Helping them to recognize the symptoms and the triggers is one of the most effective things an employer can do for their workforce. You could invite a mental health expert to your business to give them a talk on what to look for and how to deal with it. There are confidential mental health screenings available and sometimes a questionnaire about their habits and symptoms can be very enlightening for someone that has been trained in these matters. There are also free online screening tools that you could encourage them to use.
The whole point is that a happy workforce will be more productive and produce a better quality of work. The time taken to ensure that none of your employees are suffering from mental health problems because of their job, or that none happen in the future, could save you a lot of time, effort and money ion the long run.
Assist Them With Their Treatments
Most mental health issues are very treatable, but they may need some time to seek the help they need. Letting them leave work for weekly therapy sessions that are during business hours for example, could prevent that employ from being off work long-term while they are treated.
Most employers would not have a qualm in calling for help if an employee becomes physically ill while they are at work, but those same bosses will totally ignore mental health issues. There is still something of a stigma attached to mental health problems, but many of them could have been prevented to start with.
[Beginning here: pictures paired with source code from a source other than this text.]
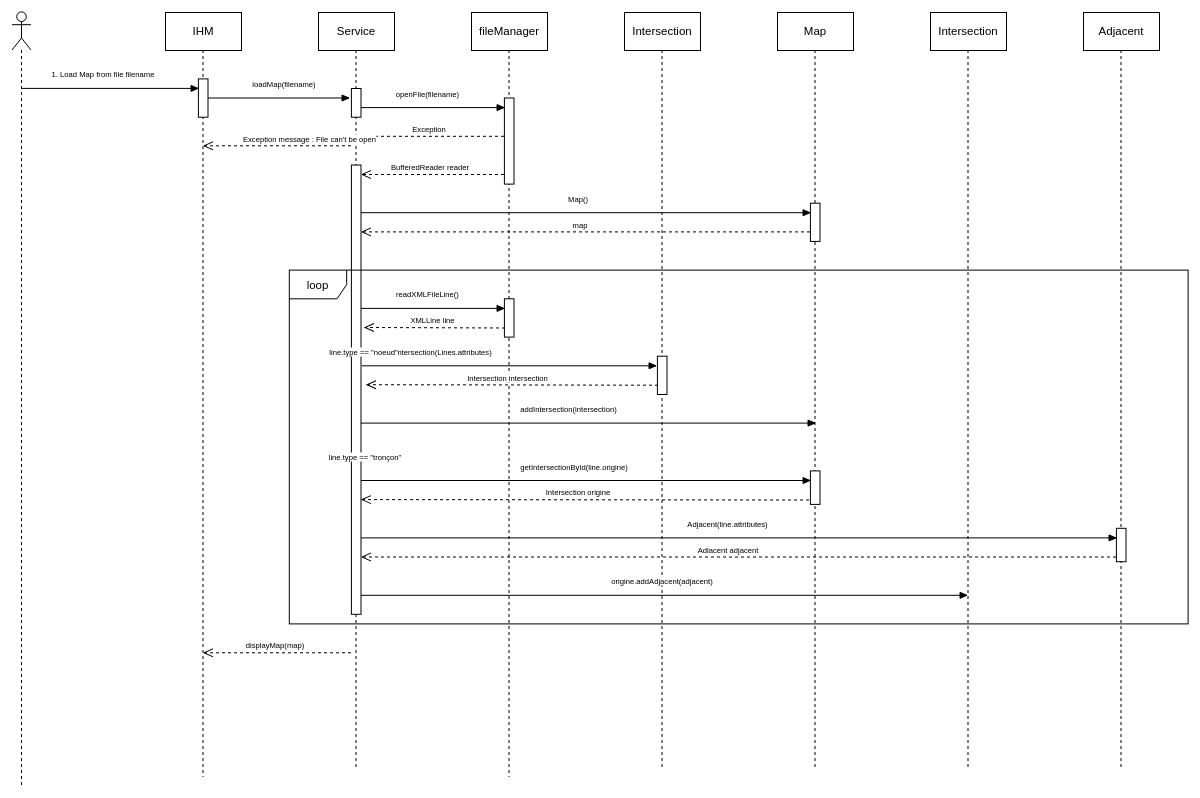
<!DOCTYPE html>
<html lang="en">
<head>
<meta charset="utf-8">
<title>Load map sequence diagram</title>
<style>
:root { --ink: #000; --paper: #fff; }
* { box-sizing: border-box; }
body { margin: 0; background: var(--paper); }
.diagram {
  position: relative; width: 1200px; height: 798px; overflow: hidden;
  background: var(--paper); color: var(--ink);
  font-family: "Liberation Sans", Arial, sans-serif;
}
.lines { position: absolute; inset: 0; display: block; }
.lines line, .lines path, .lines rect, .lines circle { stroke: var(--ink); stroke-width: 1; fill: none; }
.lines .bars rect { fill: var(--paper); }
.lines .dashed line { stroke-dasharray: 3 3; }
.lines .calls line { marker-end: url(#call-head); }
.lines .replies line { marker-end: url(#reply-head); }
.lines marker .solid { fill: var(--ink); }
.participants { position: absolute; left: 164.5px; top: 11.5px; display: flex; gap: 76px; }
.participant {
  width: 77px; height: 39px; border: 1px solid var(--ink); background: var(--paper);
  display: flex; align-items: center; justify-content: center;
  font-size: 11.5px; padding-bottom: 1px;
}
.label {
  position: absolute; left: var(--x); top: var(--y); transform: translate(-50%, -50%);
  font-size: 7.65px; line-height: 9px; white-space: nowrap; background: var(--paper);
}
.loop-title { font-size: 11.5px; line-height: 13px; background: none; }
</style>
</head>
<body>
<main class="diagram">
  <svg class="lines" width="1200" height="798" viewBox="0 0 1200 798" aria-hidden="true">
    <defs>
      <marker id="call-head" markerUnits="userSpaceOnUse" markerWidth="10" markerHeight="10" refX="8" refY="5" orient="auto">
        <path class="solid" d="M1 2L8 5L1 8Z"/>
      </marker>
      <marker id="reply-head" markerUnits="userSpaceOnUse" markerWidth="12" markerHeight="12" refX="10" refY="6" orient="auto">
        <path d="M1 2L10 6L1 10"/>
      </marker>
    </defs>

    <g class="actor">
      <circle cx="21.5" cy="16.7" r="4.8"/>
      <path d="M21.5 21.5V38M12 24.7H31M21.5 38L12 50M21.5 38L31 50"/>
    </g>

    <g class="lifelines dashed">
      <line x1="21.5" y1="50" x2="21.5" y2="787"/>
      <line x1="203" y1="50" x2="203" y2="777"/>
      <line x1="356" y1="50" x2="356" y2="767"/>
      <line x1="509" y1="50" x2="509" y2="777"/>
      <line x1="662" y1="50" x2="662" y2="767"/>
      <line x1="815" y1="50" x2="815" y2="767"/>
      <line x1="968" y1="50" x2="968" y2="767"/>
      <line x1="1121" y1="50" x2="1121" y2="767"/>
    </g>

    <g class="bars">
      <rect x="198.4" y="78.9" width="9.6" height="38.3"/>
      <rect x="351.4" y="88.5" width="9.6" height="28.7"/>
      <rect x="351.4" y="165" width="9.6" height="449.3"/>
      <rect x="504.4" y="98" width="9.6" height="86.1"/>
      <rect x="504.4" y="298.8" width="9.6" height="38.3"/>
      <rect x="657.4" y="356.2" width="9.6" height="38.3"/>
      <rect x="810.4" y="203.2" width="9.6" height="38.2"/>
      <rect x="810.4" y="470.9" width="9.6" height="33.5"/>
      <rect x="1116.4" y="528.3" width="9.6" height="33.4"/>
    </g>

    <g class="loop-frame">
      <rect x="289.3" y="270.1" width="898.8" height="353.8"/>
      <path d="M289.3 298.8H337.1L346.7 284.5V270.1"/>
    </g>

    <g class="calls">
      <line x1="21.5" y1="88.4" x2="198" y2="88.4"/>
      <line x1="208" y1="98" x2="349" y2="98"/>
      <line x1="361" y1="107.6" x2="504" y2="107.6"/>
      <line x1="361" y1="212.7" x2="810" y2="212.7"/>
      <line x1="361" y1="308.4" x2="504" y2="308.4"/>
      <line x1="362" y1="365.8" x2="656" y2="365.8"/>
      <line x1="361" y1="423.1" x2="815" y2="423.1"/>
      <line x1="361" y1="480.5" x2="810" y2="480.5"/>
      <line x1="361" y1="537.9" x2="1116" y2="537.9"/>
      <line x1="361" y1="595.3" x2="967" y2="595.3"/>
    </g>

    <g class="dashed"><line x1="504" y1="136.3" x2="376" y2="136.3"/></g>
    <g class="replies dashed">
      <line x1="351" y1="145.8" x2="204" y2="145.8"/>
      <line x1="504" y1="174.5" x2="362" y2="174.5"/>
      <line x1="810" y1="231.9" x2="362" y2="231.9"/>
      <line x1="505" y1="328" x2="365" y2="327.5"/>
      <line x1="658" y1="385.2" x2="367" y2="384.7"/>
      <line x1="809" y1="500" x2="362" y2="499.6"/>
      <line x1="1116" y1="557" x2="362" y2="557"/>
      <line x1="351" y1="652.8" x2="204" y2="652.8"/>
    </g>
  </svg>

  <header class="participants">
    <div class="participant">IHM</div>
    <div class="participant">Service</div>
    <div class="participant">fileManager</div>
    <div class="participant">Intersection</div>
    <div class="participant">Map</div>
    <div class="participant">Intersection</div>
    <div class="participant">Adjacent</div>
  </header>

  <span class="label" style="--x:103px;--y:73.5px">1. Load Map from file filename</span>
  <span class="label" style="--x:284px;--y:83.5px">loadMap(filename)</span>
  <span class="label" style="--x:427.5px;--y:93.5px">openFile(filename)</span>
  <span class="label" style="--x:429px;--y:128.5px">Exception</span>
  <span class="label" style="--x:309.5px;--y:138.5px">Exception message : File can't be open</span>
  <span class="label" style="--x:430px;--y:166.5px">BufferedReader reader</span>
  <span class="label" style="--x:578px;--y:198.5px">Map()</span>
  <span class="label" style="--x:580px;--y:224.5px">map</span>
  <span class="label loop-title" style="--x:317.5px;--y:284.5px">loop</span>
  <span class="label" style="--x:427.5px;--y:293.5px">readXMLFileLine()</span>
  <span class="label" style="--x:432.5px;--y:319.5px">XMLLine line</span>
  <span class="label" style="--x:443.5px;--y:351.5px">Intersection(Lines.attributes)</span>
  <span class="label" style="--x:363.5px;--y:351.5px">line.type == "noeud"</span>
  <span class="label" style="--x:507.5px;--y:377.5px">Intersection intersection</span>
  <span class="label" style="--x:568.5px;--y:408.5px">addIntersection(intersection)</span>
  <span class="label" style="--x:365px;--y:456.5px">line.type == "tronçon"</span>
  <span class="label" style="--x:574px;--y:466.5px">getIntersectionById(line.origine)</span>
  <span class="label" style="--x:578px;--y:491.5px">Intersection origine</span>
  <span class="label" style="--x:727.5px;--y:523.5px">Adjacent(line.attributes)</span>
  <span class="label" style="--x:728px;--y:549.5px">Adlacent adjacent</span>
  <span class="label" style="--x:662px;--y:580.5px">origine.addAdjacent(adjacent)</span>
  <span class="label" style="--x:275px;--y:644.5px">displayMap(map)</span>
</main>
</body>
</html>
To the sufferer, they are just as bad and sometimes worse, than a physical illness and they deserve the same care and attention as someone who is having a heart attack while sitting at their desk.
If you any idea that a member of your staff may be becoming depressed or anxious while they are at work, speak with them or get someone else trusted to, and suggest that they seek treatment before it gets even worse.